## Task instructions
For each line in the data that includes "fragCoord", make a copy.

## Stored data
══════════
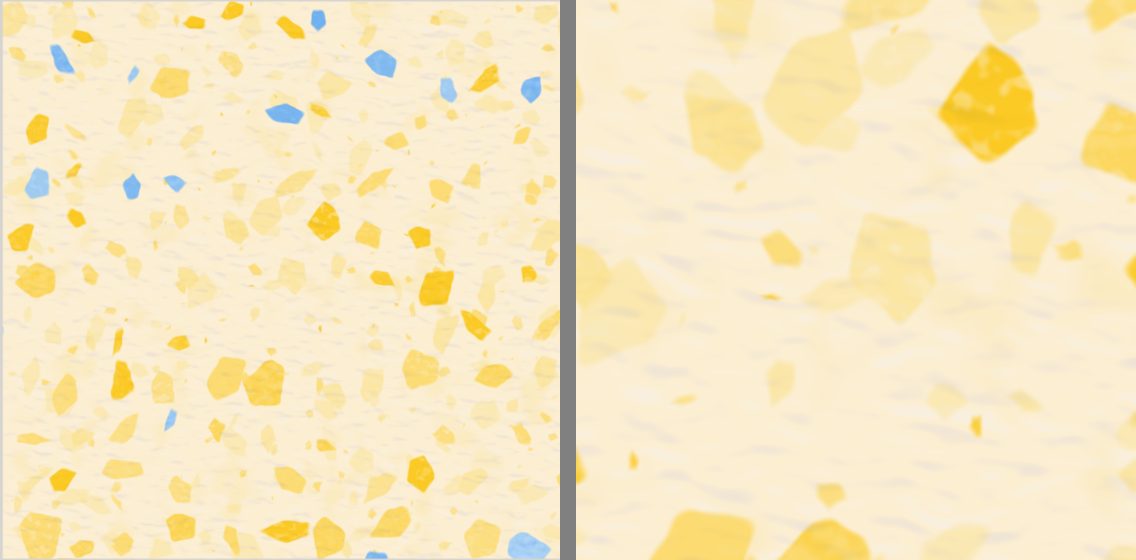
Left: the whole. Right: its middle third, enlarged.
Reproduce this texture procedurally as a Shadertoy shader.

```glsl
const vec3 PAPER = vec3(0.986, 0.934, 0.820);
const vec3 PAPER_WARM = vec3(0.984, 0.914, 0.715);
const vec3 PAPER_SHADOW = vec3(0.935, 0.893, 0.840);
const vec3 PAPER_LIGHT = vec3(0.975, 0.940, 0.880);
const vec3 YELLOW_PALE = vec3(0.984, 0.900, 0.640);
const vec3 YELLOW_MID = vec3(0.988, 0.860, 0.450);
const vec3 YELLOW_DEEP = vec3(0.985, 0.790, 0.140);
const vec3 BLUE_LIGHT = vec3(0.690, 0.835, 0.950);
const vec3 BLUE_DEEP = vec3(0.400, 0.670, 0.930);
const vec3 RIM = vec3(0.840, 0.830, 0.815);
const float RIM_WIDTH = 0.005;
const float BLUE_SHARE = 0.20;
const float EDGE_SOFTNESS = 0.0021;
const float RAGGEDNESS = 0.0030;
const float WRINKLE_STRENGTH = 0.85;
const int SIDES = 5;
const float TAU = 6.2831853;

// Integer hash giving three values in 0..1
vec3 hash3(vec2 cell, float seed) {
    uvec3 v = uvec3(ivec3(vec3(cell, seed))) * 1664525u + 1013904223u;
    v.x += v.y * v.z; v.y += v.z * v.x; v.z += v.x * v.y;
    v ^= v >> 16u;
    v.x += v.y * v.z; v.y += v.z * v.x; v.z += v.x * v.y;
    return vec3(v >> 8u) / 16777216.0;
}

float cornerSlope(vec2 i, vec2 f, vec2 corner) {
    return dot(hash3(i + corner, 7.0).xy * 2.0 - 1.0, f - corner);
}

float gradientNoise(vec2 p) {
    vec2 i = floor(p), f = p - i;
    vec2 u = f * f * f * (f * (f * 6.0 - 15.0) + 10.0);
    float low = mix(cornerSlope(i, f, vec2(0, 0)), cornerSlope(i, f, vec2(1, 0)), u.x);
    float high = mix(cornerSlope(i, f, vec2(0, 1)), cornerSlope(i, f, vec2(1, 1)), u.x);
    return mix(low, high, u.y);
}

float smoothMax(float a, float b, float k) {
    float h = max(k - abs(a - b), 0.0) / k;
    return max(a, b) + h * h * k * 0.25;
}

// Irregular rounded polygon about the origin, of radius near one
float chipDistance(vec2 p, vec2 cell, float seed) {
    float d = -10.0;
    for (int i = 0; i < SIDES; i++) {
        vec3 h = hash3(cell, seed + float(i));
        float angle = TAU * (float(i) + 0.55 * (h.x - 0.5)) / float(SIDES);
        float side = dot(p, vec2(cos(angle), sin(angle))) - mix(0.6, 1.1, h.y);
        d = smoothMax(d, side, 0.25);
    }
    return d;
}

vec3 yellowRamp(float shade) {
    vec3 c = mix(YELLOW_PALE, YELLOW_MID, smoothstep(0.1, 0.5, shade));
    return mix(c, YELLOW_DEEP, smoothstep(0.60, 0.85, shade));
}

// One chip per filled cell of a jittered grid
vec3 addChips(vec3 col, vec2 uv, float cells, float fill, vec2 sizes,
              float blueShare, float paleness, float opacity, float seed) {
    vec2 home = floor(uv * cells);
    float soft = max(EDGE_SOFTNESS, 0.7 / iResolution.y);
    float mottle = gradientNoise(uv * vec2(60.0, 85.0))
                 + 0.5 * gradientNoise(uv * 140.0);
    for (int y = -1; y <= 1; y++)
    for (int x = -1; x <= 1; x++) {
        vec2 cell = home + vec2(x, y);
        vec3 place = hash3(cell, seed);
        if (place.z > fill) continue;
        vec3 form = hash3(cell, seed + 1.0);
        vec3 look = hash3(cell, seed + 2.0);
        float size = mix(sizes.x, sizes.y, pow(form.x, 1.6));
        float aspect = mix(0.42, 0.90, form.y);
        vec2 p = uv - (cell + mix(vec2(0.2), vec2(0.8), place.xy)) / cells;
        float c = cos(TAU * form.z), s = sin(TAU * form.z);
        p = mat2(c, -s, s, c) * p / (size * vec2(1.0, aspect));
        float d = chipDistance(p, cell, seed + 3.0) * size * aspect;
        float cover = opacity * (1.0 - smoothstep(-soft, soft, d));
        bool blue = look.x < blueShare;
        vec3 tint = blue ? mix(BLUE_LIGHT, BLUE_DEEP, clamp(look.y * 0.9 + 0.4 * mottle, 0.0, 1.0))
                         : yellowRamp(look.y * (1.0 - paleness) + 0.14 * mottle);
        // Worn spots let the paper through
        float wear = (blue ? 0.2 : 0.6) * look.z * look.z;
        cover *= 1.0 - wear * smoothstep(-0.05, 0.4, mottle);
        col = mix(col, tint, cover);
    }
    return col;
}

// Height of the paper wrinkles, stretched sideways
float wrinkles(vec2 uv) {
    vec2 p = uv + vec2(0.0, 0.08 * uv.x + 0.008 * gradientNoise(uv * 18.0));
    return gradientNoise(p * vec2(26.0, 56.0))
         + 0.45 * gradientNoise(p * vec2(56.0, 105.0) + 31.0);
}

void mainImage(out vec4 fragColor, in vec2 fragCoord) {
    vec2 uv = fragCoord / iResolution.xy;

    // Paper with warm clouds
    float cloud = gradientNoise(uv * 11.0) + 0.6 * gradientNoise(uv * 30.0);
    vec3 col = mix(PAPER, PAPER_WARM, 0.6 * smoothstep(0.08, 0.5, cloud));

    // Faint ghosts, specks, then small and large chips
    vec2 ragged = uv + RAGGEDNESS * vec2(gradientNoise(uv * 65.0), gradientNoise(uv * 65.0 + 50.0));
    col = addChips(col, ragged, 13.0, 0.55, vec2(0.012, 0.034), 0.0, 1.0, 0.65, 400.0);
    col = addChips(col, ragged, 32.0, 0.10, vec2(0.002, 0.005), 0.0, 0.1, 0.9, 100.0);
    col = addChips(col, ragged, 17.0, 0.34, vec2(0.007, 0.017), 0.0, 0.40, 0.9, 200.0);
    col = addChips(col, ragged, 11.0, 0.86, vec2(0.020, 0.043), BLUE_SHARE, 0.0, 1.0, 300.0);

    // Relief lit from above: grey folds beside pale crests
    float slope = wrinkles(uv + vec2(0.001, 0.005)) - wrinkles(uv);
    float shadow = smoothstep(0.05, 0.50, slope);
    float crest = smoothstep(0.05, 0.50, -slope);
    col *= mix(vec3(1.0), PAPER_SHADOW / PAPER, shadow * WRINKLE_STRENGTH);
    col *= mix(vec3(1.0), PAPER_LIGHT / PAPER, crest * WRINKLE_STRENGTH);

    // Thin grey rim at left, bottom and top
    float inset = min(uv.x - RIM_WIDTH, min(uv.y, 1.0 - uv.y) - 0.5 * RIM_WIDTH);
    col = mix(RIM, col, smoothstep(-EDGE_SOFTNESS, EDGE_SOFTNESS, inset));

    fragColor = vec4(clamp(col, 0.0, 1.0), 1.0);
}
```
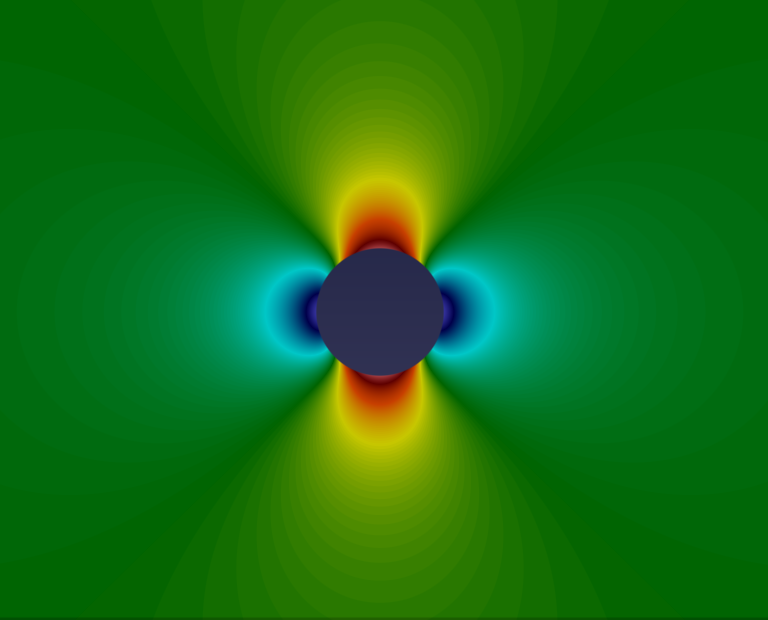
This background is drawn by a Shadertoy shader. Its source:

```glsl
// A round cylinder in a four-lobed field: blue lobes at the sides, red ones above and below.
// The field is an inverse-square cos(2a) term with a near-surface correction,
// cut into fine contour bands and coloured by a diverging rainbow ramp.

// Warm half of the ramp: green, yellow, orange, dark red, rose
vec3 warmRamp(float v) {
    vec3 c = mix(vec3(0.0, 0.39, 0.0), vec3(0.78, 0.78, 0.0), clamp(v / 0.208, 0.0, 1.0));
    c = mix(c, vec3(0.78, 0.25, 0.0), clamp((v - 0.208) / 0.197, 0.0, 1.0));
    c = mix(c, vec3(0.37, 0.0, 0.0), clamp((v - 0.405) / 0.295, 0.0, 1.0));
    return mix(c, vec3(0.65, 0.25, 0.27), clamp((v - 0.70) / 0.30, 0.0, 1.0));
}

// Cool half of the ramp: green, cyan, navy, violet blue
vec3 coolRamp(float v) {
    vec3 c = mix(vec3(0.0, 0.39, 0.0), vec3(0.0, 0.78, 0.78), clamp(v / 0.345, 0.0, 1.0));
    c = mix(c, vec3(0.0, 0.0, 0.29), clamp((v - 0.345) / 0.48, 0.0, 1.0));
    return mix(c, vec3(0.21, 0.20, 0.62), clamp((v - 0.825) / 0.175, 0.0, 1.0));
}

// Steps of unit height whose edges are one pixel wide
float softSteps(float s) {
    float w = clamp(fwidth(s), 0.001, 1.0);
    return floor(s) + clamp((fract(s) - 1.0) / w + 1.0, 0.0, 1.0);
}

void mainImage(out vec4 fragColor, in vec2 fragCoord) {
    float pixel = 1.0 / iResolution.y;
    vec2 p = (fragCoord - iResolution.xy * vec2(0.4948, 0.4968)) * pixel;
    float radius = 0.1028;
    float r = length(p);

    // Field strength: positive above and below, negative at the sides
    float q = radius * radius / max(r * r, radius * radius);
    float cos2a = (p.x * p.x - p.y * p.y) / max(r * r, 1e-6);
    float field = -q * cos2a - 0.6 * q * q * (1.0 - q);

    // Contour bands
    float band = (softSteps(field * 128.0) + 0.5) / 128.0;
    vec3 color = band > 0.0 ? warmRamp(band) : coolRamp(-band);

    // Cylinder with a faint vertical gradient
    vec3 slate = mix(vec3(0.19, 0.195, 0.325), vec3(0.15, 0.16, 0.29), p.y / radius * 0.5 + 0.5);
    color = mix(slate, color, smoothstep(-pixel, pixel, r - radius));

    // Thin shade along the lower border
    color *= mix(0.8, 1.0, smoothstep(0.002, 0.006, fragCoord.y * pixel));

    fragColor = vec4(color, 1.0);
}
```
══════════
## Result of the exercise
void mainImage(out vec4 fragColor, in vec2 fragCoord) {
    vec2 uv = fragCoord / iResolution.xy;
void mainImage(out vec4 fragColor, in vec2 fragCoord) {
    vec2 p = (fragCoord - iResolution.xy * vec2(0.4948, 0.4968)) * pixel;
    color *= mix(0.8, 1.0, smoothstep(0.002, 0.006, fragCoord.y * pixel));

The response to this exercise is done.